These same trains became a source of victorious inspiration to him as he regularly tossed stones at the cars, aiming for the large letter N on the side, practising over and over again until he could always hit his target. Applying this same determination, focus, and practice at school and at football, Chuck was able to see beyond the hardships he and other African-American youth faced at the time and was able to achieve great things, including winning every game as quarterback for his high school.
Jael Ealey Richardson may tell more about her father’s story in the note at the conclusion of the picture book, as she does in her adult book The Stone Thrower: A Daughter’s Lessons, A Father’s Life (Thomas Allen, 2012), but The Stone Thrower focuses on but a snippet of Chuck Ealey’s successes in meeting the challenges of being a black youth. By setting a goal and aiming for it repeatedly, even when faced with cruelty and disrespect, Chuck Ealey achieved much.
From The Stone Thrower by Jael Ealey Richardson,
illus. by Matt James
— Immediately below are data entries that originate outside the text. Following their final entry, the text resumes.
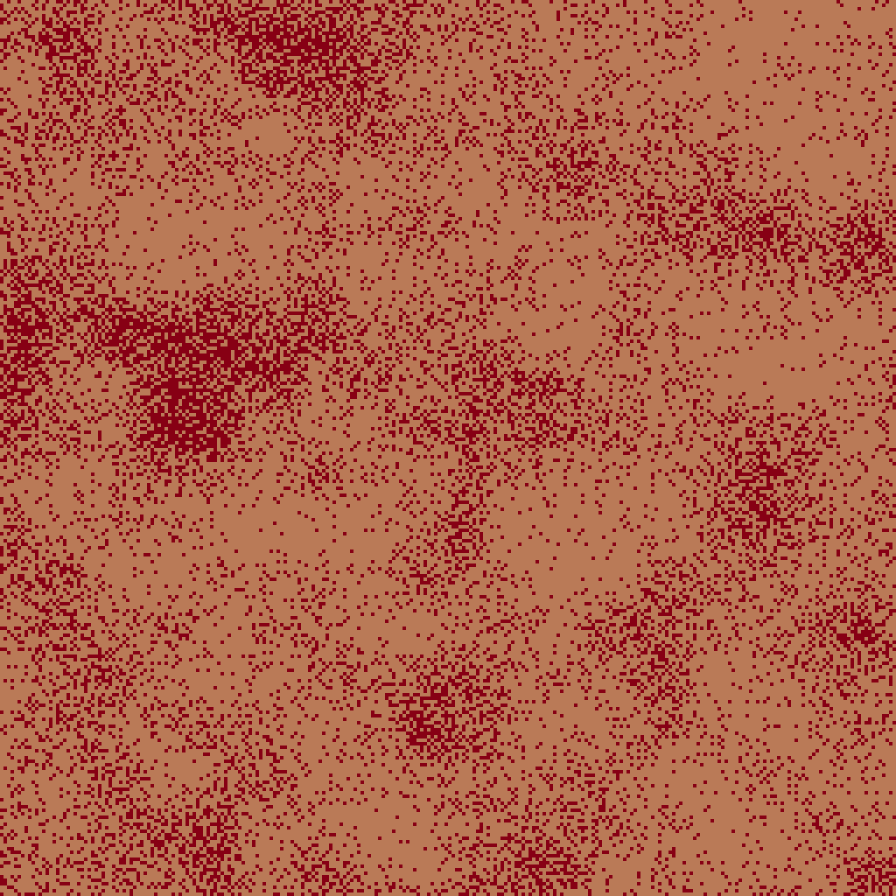
A three.js fragment shader for this texture:

```glsl
// Dark red specks strewn over a clay ground, gathered in soft cloudy clusters.
// Each cell of a fine grid is filled when its random rank falls below a
// density that is drawn from two octaves of smooth value noise.

#define GROUND_COLOR vec3(0.73, 0.48, 0.34)
#define SPECK_COLOR vec3(0.53, 0.0, 0.08)
#define GRID_CELLS 256.0    // specks across the canvas
#define CLOUD_SCALE 9.0     // noise cells across the canvas
#define DETAIL_SHARE 0.48   // weight of the finer octave
#define CLOUD_LOW 0.06      // noise level that leaves bare ground
#define CLOUD_HIGH 0.95     // noise level of the fullest clusters
#define MAX_DENSITY 0.78    // chance of a speck in the fullest clusters
#define SPACING 0.5         // how strongly neighbouring specks repel
#define EDGE_SOFTNESS 0.08  // half width of speck edges, in grid cells

varying vec2 vUv;

float hash(vec2 p) {
  return fract(sin(dot(p, vec2(12.9898, 78.233))) * 43758.5453);
}

float valueNoise(vec2 p) {
  vec2 cell = floor(p);
  vec2 f = fract(p);
  f = f * f * (3.0 - 2.0 * f);
  float low = mix(hash(cell), hash(cell + vec2(1.0, 0.0)), f.x);
  float high = mix(hash(cell + vec2(0.0, 1.0)), hash(cell + 1.0), f.x);
  return mix(low, high, f.y);
}

// Chance of a speck at a point of the canvas
float speckDensity(vec2 uv) {
  float broad = valueNoise(uv * CLOUD_SCALE + 43.4);
  float fine = valueNoise(uv * CLOUD_SCALE * 2.0 + 71.6);
  float cloud = mix(broad, fine, DETAIL_SHARE);
  float level = clamp((cloud - CLOUD_LOW) / (CLOUD_HIGH - CLOUD_LOW), 0.0, 1.0);
  return MAX_DENSITY * level * level;
}

// Random rank of a cell, pushed away from the ranks of its four neighbours
float speckRank(vec2 cell) {
  vec2 p = cell + 131.7;
  vec2 side = vec2(1.0, 0.0);
  float around = hash(p + side) + hash(p - side)
               + hash(p + side.yx) + hash(p - side.yx);
  return hash(p) + SPACING * (0.5 - 0.25 * around);
}

// 1 where the grid cell holds a speck, else 0
float speck(vec2 cell) {
  float density = speckDensity((cell + 0.5) / GRID_CELLS);
  return 1.0 - step(density, speckRank(cell));
}

void main() {
  // Blend the four nearest cells within a narrow band at their borders
  vec2 p = vUv * GRID_CELLS - 0.5;
  vec2 cell = floor(p);
  vec2 blend = smoothstep(0.5 - EDGE_SOFTNESS, 0.5 + EDGE_SOFTNESS, fract(p));
  float low = mix(speck(cell), speck(cell + vec2(1.0, 0.0)), blend.x);
  float high = mix(speck(cell + vec2(0.0, 1.0)), speck(cell + 1.0), blend.x);
  float coverage = mix(low, high, blend.y);

  gl_FragColor = vec4(mix(GROUND_COLOR, SPECK_COLOR, coverage), 1.0);
}
```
Matt James, whose artwork has enhanced his own Northwest Passage (Groundwood, 2013) and I Know Here and From There to Here by Laurel Croza (Groundwood, 2010 and 2014, respectively), sets a gritty tone to The Stone Thrower, with his roughened outlines and coarse watercolours. There’s nothing saccharine about this story or the art and that’s the way it should be. Both emphasize the hardship and the courage, strength and perseverance, and the achievement. The Stone Thrower is a story of grit, visual and inspirational, in its truest form.